Exercise instructions:
Check each line of the entries. Copy the ones that contain the string "node".

Information supplied:
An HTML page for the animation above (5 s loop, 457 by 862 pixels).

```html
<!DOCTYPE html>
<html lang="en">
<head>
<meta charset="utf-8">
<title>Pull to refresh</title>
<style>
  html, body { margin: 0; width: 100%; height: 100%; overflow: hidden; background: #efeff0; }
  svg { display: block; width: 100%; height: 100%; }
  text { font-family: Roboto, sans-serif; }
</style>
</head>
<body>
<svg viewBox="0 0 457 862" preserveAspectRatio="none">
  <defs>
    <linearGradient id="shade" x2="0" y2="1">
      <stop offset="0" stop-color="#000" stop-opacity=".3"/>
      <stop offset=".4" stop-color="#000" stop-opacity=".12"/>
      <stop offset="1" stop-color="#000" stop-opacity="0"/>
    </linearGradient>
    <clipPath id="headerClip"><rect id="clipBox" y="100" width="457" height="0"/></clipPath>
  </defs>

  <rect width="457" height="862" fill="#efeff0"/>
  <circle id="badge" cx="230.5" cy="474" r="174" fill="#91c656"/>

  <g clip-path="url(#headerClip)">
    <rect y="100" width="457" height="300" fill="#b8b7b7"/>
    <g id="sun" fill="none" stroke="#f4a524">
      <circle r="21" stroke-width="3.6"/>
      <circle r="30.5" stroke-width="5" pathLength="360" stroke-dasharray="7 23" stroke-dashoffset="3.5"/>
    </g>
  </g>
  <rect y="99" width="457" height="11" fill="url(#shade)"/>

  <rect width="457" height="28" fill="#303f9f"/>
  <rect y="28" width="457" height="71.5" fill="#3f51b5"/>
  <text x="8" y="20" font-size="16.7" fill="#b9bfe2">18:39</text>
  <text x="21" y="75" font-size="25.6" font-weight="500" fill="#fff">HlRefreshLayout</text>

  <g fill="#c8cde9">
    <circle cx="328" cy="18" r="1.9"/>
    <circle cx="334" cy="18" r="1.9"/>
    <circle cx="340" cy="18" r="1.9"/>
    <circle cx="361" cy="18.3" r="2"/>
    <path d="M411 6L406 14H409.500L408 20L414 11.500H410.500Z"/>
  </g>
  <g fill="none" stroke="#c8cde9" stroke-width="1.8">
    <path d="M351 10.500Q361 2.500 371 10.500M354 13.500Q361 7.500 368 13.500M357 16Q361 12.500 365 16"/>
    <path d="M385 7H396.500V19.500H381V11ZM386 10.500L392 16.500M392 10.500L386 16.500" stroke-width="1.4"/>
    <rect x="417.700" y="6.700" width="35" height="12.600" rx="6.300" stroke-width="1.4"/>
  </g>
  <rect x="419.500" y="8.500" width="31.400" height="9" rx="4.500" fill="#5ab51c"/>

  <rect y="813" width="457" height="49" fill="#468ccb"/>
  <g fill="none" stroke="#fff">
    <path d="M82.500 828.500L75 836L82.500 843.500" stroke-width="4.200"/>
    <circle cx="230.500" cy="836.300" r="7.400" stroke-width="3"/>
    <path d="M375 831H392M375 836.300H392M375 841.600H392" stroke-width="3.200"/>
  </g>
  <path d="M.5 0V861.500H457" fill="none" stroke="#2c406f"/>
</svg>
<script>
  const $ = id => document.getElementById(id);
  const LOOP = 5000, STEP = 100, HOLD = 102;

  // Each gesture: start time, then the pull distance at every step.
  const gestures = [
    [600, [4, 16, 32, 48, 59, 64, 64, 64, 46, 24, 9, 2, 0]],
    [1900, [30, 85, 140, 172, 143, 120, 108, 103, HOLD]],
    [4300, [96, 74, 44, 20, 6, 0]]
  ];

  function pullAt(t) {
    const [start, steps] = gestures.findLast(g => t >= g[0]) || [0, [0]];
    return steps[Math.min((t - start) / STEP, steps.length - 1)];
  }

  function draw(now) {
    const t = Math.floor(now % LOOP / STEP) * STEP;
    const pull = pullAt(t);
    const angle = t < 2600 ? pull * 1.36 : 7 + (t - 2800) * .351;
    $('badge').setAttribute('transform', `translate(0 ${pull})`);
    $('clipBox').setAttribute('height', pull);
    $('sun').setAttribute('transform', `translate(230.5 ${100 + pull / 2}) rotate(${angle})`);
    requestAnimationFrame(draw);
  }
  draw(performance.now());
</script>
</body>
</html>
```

...

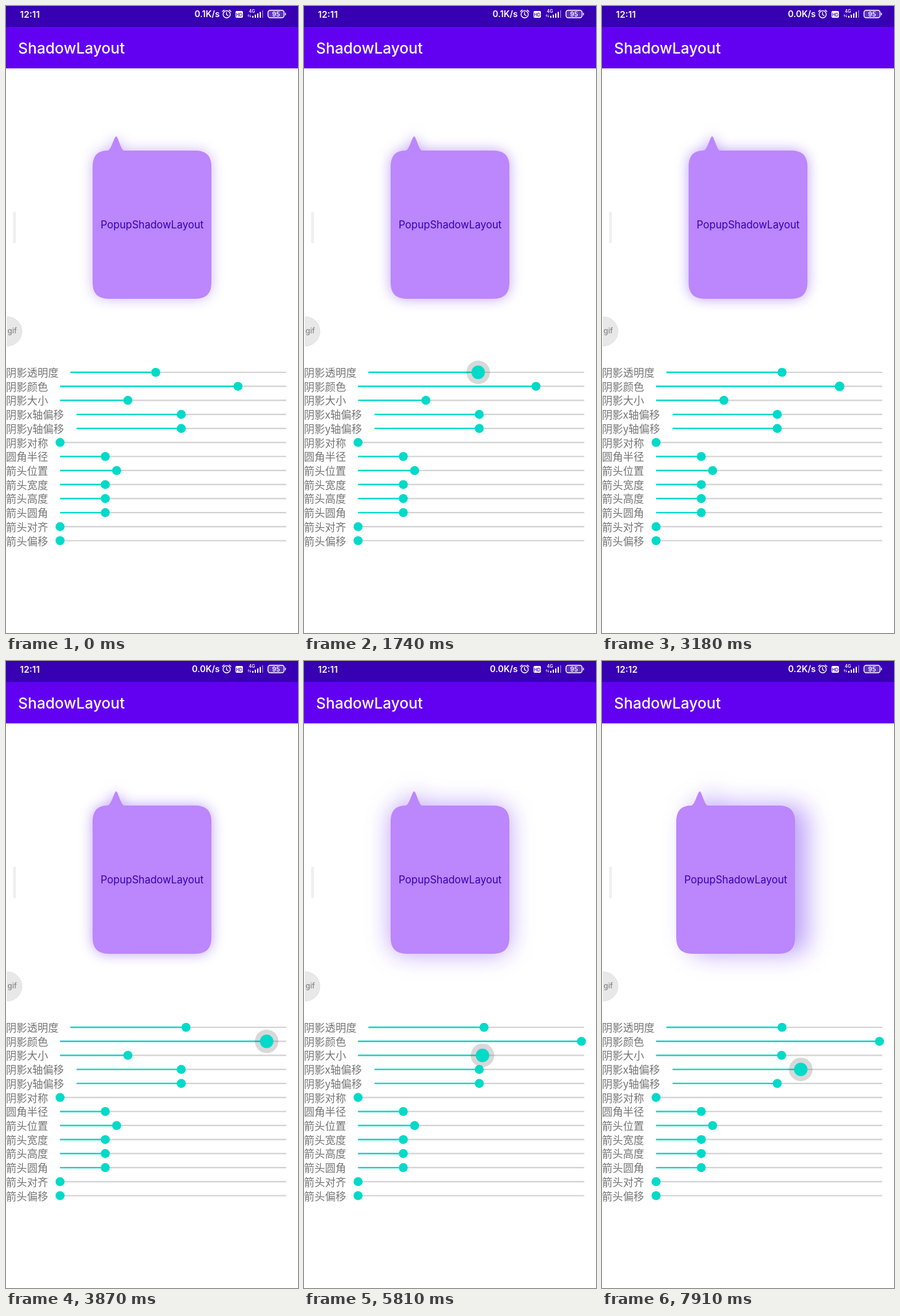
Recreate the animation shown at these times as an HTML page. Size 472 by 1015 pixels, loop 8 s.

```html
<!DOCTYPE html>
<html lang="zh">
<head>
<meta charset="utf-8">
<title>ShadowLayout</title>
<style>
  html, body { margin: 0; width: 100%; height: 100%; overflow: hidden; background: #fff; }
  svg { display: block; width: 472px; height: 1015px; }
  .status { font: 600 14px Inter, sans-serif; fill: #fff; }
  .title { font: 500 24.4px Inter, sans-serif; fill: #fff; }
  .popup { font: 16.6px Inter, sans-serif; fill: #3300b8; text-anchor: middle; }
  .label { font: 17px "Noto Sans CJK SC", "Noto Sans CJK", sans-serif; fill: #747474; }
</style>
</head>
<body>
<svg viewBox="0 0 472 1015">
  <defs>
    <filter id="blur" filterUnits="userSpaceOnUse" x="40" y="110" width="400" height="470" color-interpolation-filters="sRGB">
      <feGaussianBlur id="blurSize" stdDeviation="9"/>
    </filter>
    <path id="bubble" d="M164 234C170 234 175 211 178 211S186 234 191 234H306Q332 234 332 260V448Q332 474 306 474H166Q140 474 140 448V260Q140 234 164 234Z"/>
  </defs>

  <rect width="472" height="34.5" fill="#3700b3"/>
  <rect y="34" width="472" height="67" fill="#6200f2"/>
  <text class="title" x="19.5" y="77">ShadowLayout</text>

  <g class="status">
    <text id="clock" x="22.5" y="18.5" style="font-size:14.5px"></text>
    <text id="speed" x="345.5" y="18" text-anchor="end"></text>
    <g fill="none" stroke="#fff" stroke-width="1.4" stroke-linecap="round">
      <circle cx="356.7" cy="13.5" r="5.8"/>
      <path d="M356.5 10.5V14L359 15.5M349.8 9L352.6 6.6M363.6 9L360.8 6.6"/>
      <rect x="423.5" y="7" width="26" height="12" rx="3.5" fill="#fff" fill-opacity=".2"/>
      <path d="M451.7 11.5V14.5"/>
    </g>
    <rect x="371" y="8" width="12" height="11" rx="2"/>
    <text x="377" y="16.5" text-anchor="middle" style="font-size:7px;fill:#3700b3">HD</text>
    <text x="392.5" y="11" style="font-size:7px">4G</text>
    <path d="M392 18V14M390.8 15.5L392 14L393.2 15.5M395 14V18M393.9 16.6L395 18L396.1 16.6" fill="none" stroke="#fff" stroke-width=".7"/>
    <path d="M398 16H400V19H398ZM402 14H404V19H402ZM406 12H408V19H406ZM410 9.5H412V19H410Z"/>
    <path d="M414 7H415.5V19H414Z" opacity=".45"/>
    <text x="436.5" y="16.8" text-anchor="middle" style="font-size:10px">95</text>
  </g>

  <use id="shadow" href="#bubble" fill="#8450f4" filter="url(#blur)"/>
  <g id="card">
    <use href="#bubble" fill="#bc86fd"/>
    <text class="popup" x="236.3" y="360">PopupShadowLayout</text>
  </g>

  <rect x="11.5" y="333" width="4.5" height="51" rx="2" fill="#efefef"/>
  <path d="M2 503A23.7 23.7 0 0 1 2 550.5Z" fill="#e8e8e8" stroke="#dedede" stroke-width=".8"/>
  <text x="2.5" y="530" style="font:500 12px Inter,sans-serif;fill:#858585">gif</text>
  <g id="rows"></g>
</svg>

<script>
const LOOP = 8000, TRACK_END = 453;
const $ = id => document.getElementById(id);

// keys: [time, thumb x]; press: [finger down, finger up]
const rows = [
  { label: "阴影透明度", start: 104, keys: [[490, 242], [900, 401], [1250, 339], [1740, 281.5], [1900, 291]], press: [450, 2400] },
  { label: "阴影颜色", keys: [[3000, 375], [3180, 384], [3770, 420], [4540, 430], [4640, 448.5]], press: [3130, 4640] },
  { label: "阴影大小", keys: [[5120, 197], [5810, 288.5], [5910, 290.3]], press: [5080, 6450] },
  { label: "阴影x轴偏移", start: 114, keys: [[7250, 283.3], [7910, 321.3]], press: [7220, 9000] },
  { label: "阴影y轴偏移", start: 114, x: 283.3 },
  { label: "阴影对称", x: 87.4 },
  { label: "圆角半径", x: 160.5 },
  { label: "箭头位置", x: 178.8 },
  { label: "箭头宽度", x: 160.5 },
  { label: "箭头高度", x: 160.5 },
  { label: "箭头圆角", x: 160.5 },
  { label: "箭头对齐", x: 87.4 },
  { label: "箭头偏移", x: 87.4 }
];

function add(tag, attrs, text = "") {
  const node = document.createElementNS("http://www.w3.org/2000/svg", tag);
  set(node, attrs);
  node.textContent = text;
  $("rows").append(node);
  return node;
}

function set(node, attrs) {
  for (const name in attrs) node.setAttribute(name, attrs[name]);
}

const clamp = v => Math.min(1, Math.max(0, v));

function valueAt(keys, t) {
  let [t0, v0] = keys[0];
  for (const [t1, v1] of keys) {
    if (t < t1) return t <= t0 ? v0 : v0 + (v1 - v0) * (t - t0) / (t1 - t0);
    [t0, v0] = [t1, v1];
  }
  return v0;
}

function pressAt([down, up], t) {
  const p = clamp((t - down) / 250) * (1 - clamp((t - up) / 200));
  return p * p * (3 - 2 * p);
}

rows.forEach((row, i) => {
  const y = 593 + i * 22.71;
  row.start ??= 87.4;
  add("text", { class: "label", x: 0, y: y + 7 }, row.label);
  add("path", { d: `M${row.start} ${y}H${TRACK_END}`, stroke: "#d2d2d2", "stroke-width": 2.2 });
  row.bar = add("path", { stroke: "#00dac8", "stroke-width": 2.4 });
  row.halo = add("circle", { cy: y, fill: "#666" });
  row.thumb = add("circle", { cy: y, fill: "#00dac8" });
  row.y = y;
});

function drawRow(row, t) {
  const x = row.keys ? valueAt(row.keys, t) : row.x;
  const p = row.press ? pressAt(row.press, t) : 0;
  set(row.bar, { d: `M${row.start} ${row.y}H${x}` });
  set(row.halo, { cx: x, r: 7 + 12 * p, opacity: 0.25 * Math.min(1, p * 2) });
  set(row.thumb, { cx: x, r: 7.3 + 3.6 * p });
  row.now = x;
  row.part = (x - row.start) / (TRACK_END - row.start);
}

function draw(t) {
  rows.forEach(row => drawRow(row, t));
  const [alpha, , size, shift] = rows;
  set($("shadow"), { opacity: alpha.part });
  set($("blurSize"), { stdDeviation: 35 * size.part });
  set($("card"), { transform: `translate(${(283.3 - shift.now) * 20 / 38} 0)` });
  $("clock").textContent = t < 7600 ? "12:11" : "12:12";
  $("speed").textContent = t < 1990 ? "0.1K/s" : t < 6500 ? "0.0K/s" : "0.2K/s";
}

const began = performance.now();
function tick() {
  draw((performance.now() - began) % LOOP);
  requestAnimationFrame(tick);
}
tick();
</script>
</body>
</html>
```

The completed task:
  const node = document.createElementNS("http://www.w3.org/2000/svg", tag);
  set(node, attrs);
  node.textContent = text;
  $("rows").append(node);
  return node;
function set(node, attrs) {
  for (const name in attrs) node.setAttribute(name, attrs[name]);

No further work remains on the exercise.